The judge considered striking him off but decided that would be a ''disproportionate response to the failings of a poorly trained, muddled, overworked and depressed practitioner''.
While grateful to remain part of the profession, Mr Claver initially took aim at the NZLS' claims it cared about the wellbeing of practitioners.
''What a load of bollocks,'' he said.
Since making that comment though, Mr Claver told the Otago Daily Times he had spoken to someone at the top end of the Law Society who had informed him about a new initiative.
A spokesman confirmed it was ''accelerating the trialling of a new free and confidential counselling service that will be available to all lawyers''.
NZLS was in the process of finalising the contract with the chosen provider, he said.
Mr Claver wanted to publicly apologise for his response.
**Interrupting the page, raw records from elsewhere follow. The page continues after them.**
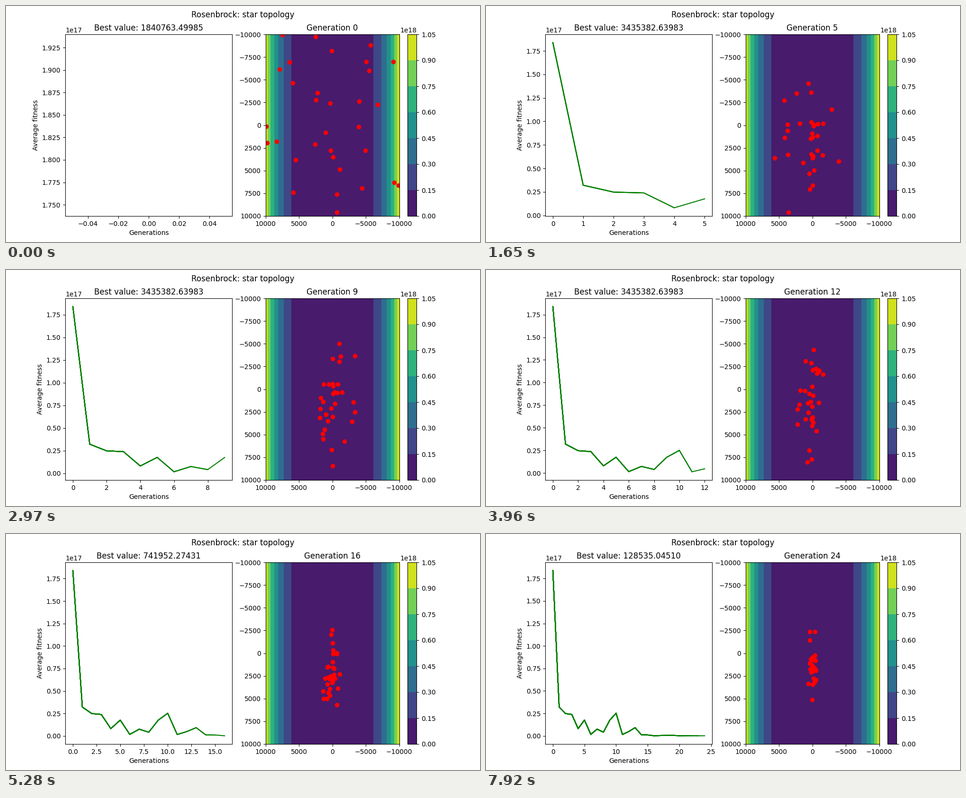
A matplotlib script for the animation above (8 s loop, 1000 px wide and 500 px high).

```python
import numpy as np
import matplotlib.pyplot as plt
from matplotlib.animation import FuncAnimation

FRAMES, INTERVAL = 100, 80
HOLD = 330            # ms per generation
LAST = 24
COUNT = 32            # particles
BOUND = 10000

FITNESS = np.array([
    1.8386, .321, .248, .239, .081, .176, .017, .075, .041, .175, .252, .0155,
    .048, .092, .012, .010, .0015, .004, .005, .006, .0012, .002, .0022,
    .0013, .0015]) * 1e17

# first generation at which each best value is reported
BEST = {0: 1840763.49985, 1: 3435382.63983, 13: 741952.27431,
        17: 1062817.40356, 18: 220234.96239, 22: 128535.04510}

rng = np.random.default_rng(7)
start = rng.uniform(-BOUND, BOUND, (2, COUNT))
swing = rng.uniform(0.8, 2.4, (2, COUNT))     # radians per generation


def swarm_at(gen):
    """Damped swings: fast convergence in x, slow in y around a drifting centre."""
    x, y = start * np.cos(swing * gen)
    centre = 1600 * (1 - np.exp(-gen / 3))
    return x * np.exp(-gen / 9), centre + y * np.exp(-gen / 30)


def padded(values):
    """Axis limits with a 5 % margin, widened for a single value."""
    low, high = values.min(), values.max()
    if low == high:
        half = 0.05 * abs(low) or 0.05
        low, high = low - half, high + half
    pad = 0.05 * (high - low)
    return low - pad, high + pad


fig, (curve_ax, swarm_ax) = plt.subplots(1, 2, figsize=(10, 5), dpi=100)
fig.suptitle("Rosenbrock: star topology")
curve_ax.set_xlabel("Generations")
curve_ax.set_ylabel("Average fitness")

# the whole history is plotted anew on top of itself each generation
gens = np.arange(LAST + 1)
curves = [curve_ax.plot(gens[:n + 1], FITNESS[:n + 1], color="green")[0]
          for n in gens]

side = np.linspace(-BOUND, BOUND, 21)
x, y = np.meshgrid(side, side)
field = swarm_ax.contourf(x, y, 100 * (y - x**2)**2 + (1 - x)**2)
fig.colorbar(field, ax=swarm_ax)
dots, = swarm_ax.plot([], [], "ro")
swarm_ax.set_xlim(BOUND, -BOUND)
swarm_ax.set_ylim(BOUND, -BOUND)


def update(frame):
    gen = min(LAST, (frame * INTERVAL + INTERVAL - 1) // HOLD)
    for n, line in enumerate(curves):
        line.set_visible(n <= gen)
    curve_ax.set_xlim(padded(gens[:gen + 1]))
    curve_ax.set_ylim(padded(FITNESS[:gen + 1]))
    best = BEST[max(k for k in BEST if k <= gen)]
    curve_ax.set_title(f"Best value: {best:.5f}")
    swarm_ax.set_title(f"Generation {gen}")
    dots.set_data(*swarm_at(gen))
    return curves + [dots]


anim = FuncAnimation(fig, update, frames=FRAMES, interval=INTERVAL,
                     init_func=lambda: update(0), repeat=True)
plt.show()
```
''I was angry but I'm concerned I did blame them for something they are trying to fix,'' he said.
He stood by his other comments which included that many who were part of the NZLS were only ''interested in getting their arse on the High Court bench''.
In Judge Clarkson's written judgement on Mr Claver's case, she highlighted the slew of errors he made, most of which stemmed from the lawyer taking on too much work in a bid to repay a crippling bank debt.
On regular occasions in 2015 and 2016 Mr Claver failed to appear in court to represent his clients.
After one such occasion, he made the blunder of writing an apology letter directly to Judge Bernadette Farnan, addressed to the Invercargill District Court, which was a significant protocol breach.
The same judge also blasted the quality of Mr Claver's written submissions as ''woefully inadequate''.
Despite the setback, he was determined to use the enforced hiatus to refine his legal skills.
Mr Claver said he had come up with a flow chart to guide practising criminal lawyers, which had taken the interest of a software company.
While it was in the embryonic phase, he was ''really excited'' about working on the project.